Records shown
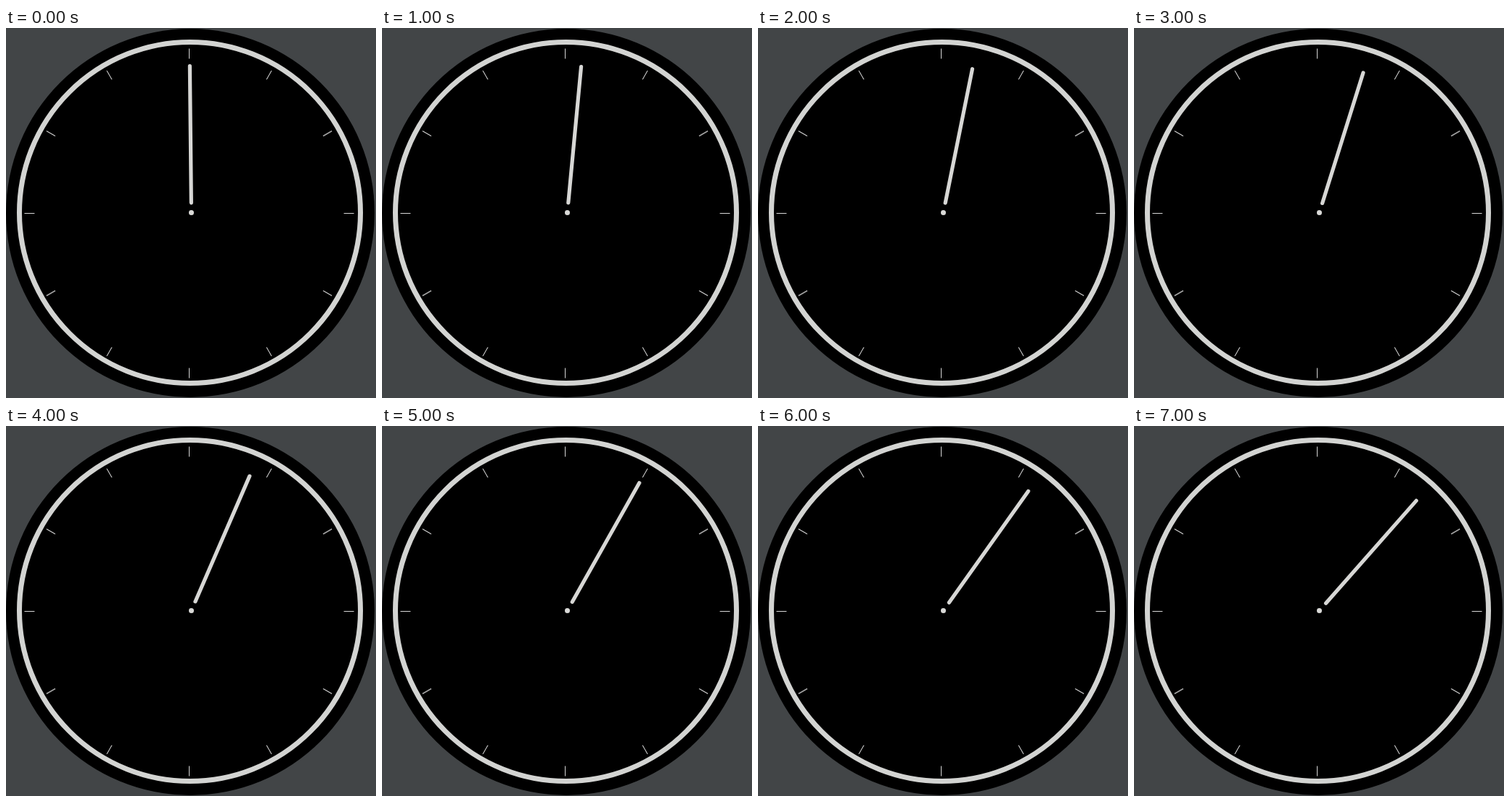
Write an HTML page that moves like this. It is 512 by 512 pixels and loops after 8000 ms.

```html
<!DOCTYPE html>
<html lang="en">
<head>
<meta charset="utf-8">
<title>Clock</title>
<style>
  html, body { margin: 0; width: 100%; height: 100%; overflow: hidden; background: #424547; }
  svg { display: block; width: 100vw; height: 100vh; }
</style>
</head>
<body>
<svg viewBox="0 0 512 512">
  <circle cx="255" cy="256" r="255"/>
  <circle cx="254.5" cy="255.5" r="236" fill="none" stroke="#d3d4d2" stroke-width="7"/>
  <g id="ticks" stroke="#d8d8d8" transform="translate(253.5 256.5)"></g>
  <g transform="translate(256.5 255.5)">
    <line id="hand" y1="-13.7" y2="-202.8" stroke="#d7d7d5" stroke-width="5.2" stroke-linecap="round"/>
    <circle r="3.5" fill="#d9d9d7"/>
  </g>
</svg>
<script>
  const LOOP = 8000, STEP = 1000;
  const DEGREES = 6, OFFSET = -0.6;

  const ticks = document.getElementById('ticks');
  for (let hour = 0; hour < 12; hour++) {
    const tick = document.createElementNS('http://www.w3.org/2000/svg', 'line');
    tick.setAttribute('y1', -214);
    tick.setAttribute('y2', -228);
    tick.setAttribute('transform', `rotate(${hour * 30})`);
    // The ticks at two and eight are softer
    if (hour % 6 === 2) {
      tick.setAttribute('stroke', '#a4a4a4');
      tick.setAttribute('stroke-width', 1.5);
    }
    ticks.append(tick);
  }

  const hand = document.getElementById('hand');
  const start = performance.now();

  // The hand jumps once a second
  function draw() {
    const t = Math.max(0, performance.now() - start) % LOOP;
    const angle = Math.floor(t / STEP) * DEGREES + OFFSET;
    hand.setAttribute('transform', `rotate(${angle})`);
    requestAnimationFrame(draw);
  }
  draw();
</script>
</body>
</html>
```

What the exercise asks
For this exercise, output the records exactly but omit their pictures.

Output for this task
Write an HTML page that moves like this. It is 512 by 512 pixels and loops after 8000 ms.

```html
<!DOCTYPE html>
<html lang="en">
<head>
<meta charset="utf-8">
<title>Clock</title>
<style>
  html, body { margin: 0; width: 100%; height: 100%; overflow: hidden; background: #424547; }
  svg { display: block; width: 100vw; height: 100vh; }
</style>
</head>
<body>
<svg viewBox="0 0 512 512">
  <circle cx="255" cy="256" r="255"/>
  <circle cx="254.5" cy="255.5" r="236" fill="none" stroke="#d3d4d2" stroke-width="7"/>
  <g id="ticks" stroke="#d8d8d8" transform="translate(253.5 256.5)"></g>
  <g transform="translate(256.5 255.5)">
    <line id="hand" y1="-13.7" y2="-202.8" stroke="#d7d7d5" stroke-width="5.2" stroke-linecap="round"/>
    <circle r="3.5" fill="#d9d9d7"/>
  </g>
</svg>
<script>
  const LOOP = 8000, STEP = 1000;
  const DEGREES = 6, OFFSET = -0.6;

  const ticks = document.getElementById('ticks');
  for (let hour = 0; hour < 12; hour++) {
    const tick = document.createElementNS('http://www.w3.org/2000/svg', 'line');
    tick.setAttribute('y1', -214);
    tick.setAttribute('y2', -228);
    tick.setAttribute('transform', `rotate(${hour * 30})`);
    // The ticks at two and eight are softer
    if (hour % 6 === 2) {
      tick.setAttribute('stroke', '#a4a4a4');
      tick.setAttribute('stroke-width', 1.5);
    }
    ticks.append(tick);
  }

  const hand = document.getElementById('hand');
  const start = performance.now();

  // The hand jumps once a second
  function draw() {
    const t = Math.max(0, performance.now() - start) % LOOP;
    const angle = Math.floor(t / STEP) * DEGREES + OFFSET;
    hand.setAttribute('transform', `rotate(${angle})`);
    requestAnimationFrame(draw);
  }
  draw();
</script>
</body>
</html>
```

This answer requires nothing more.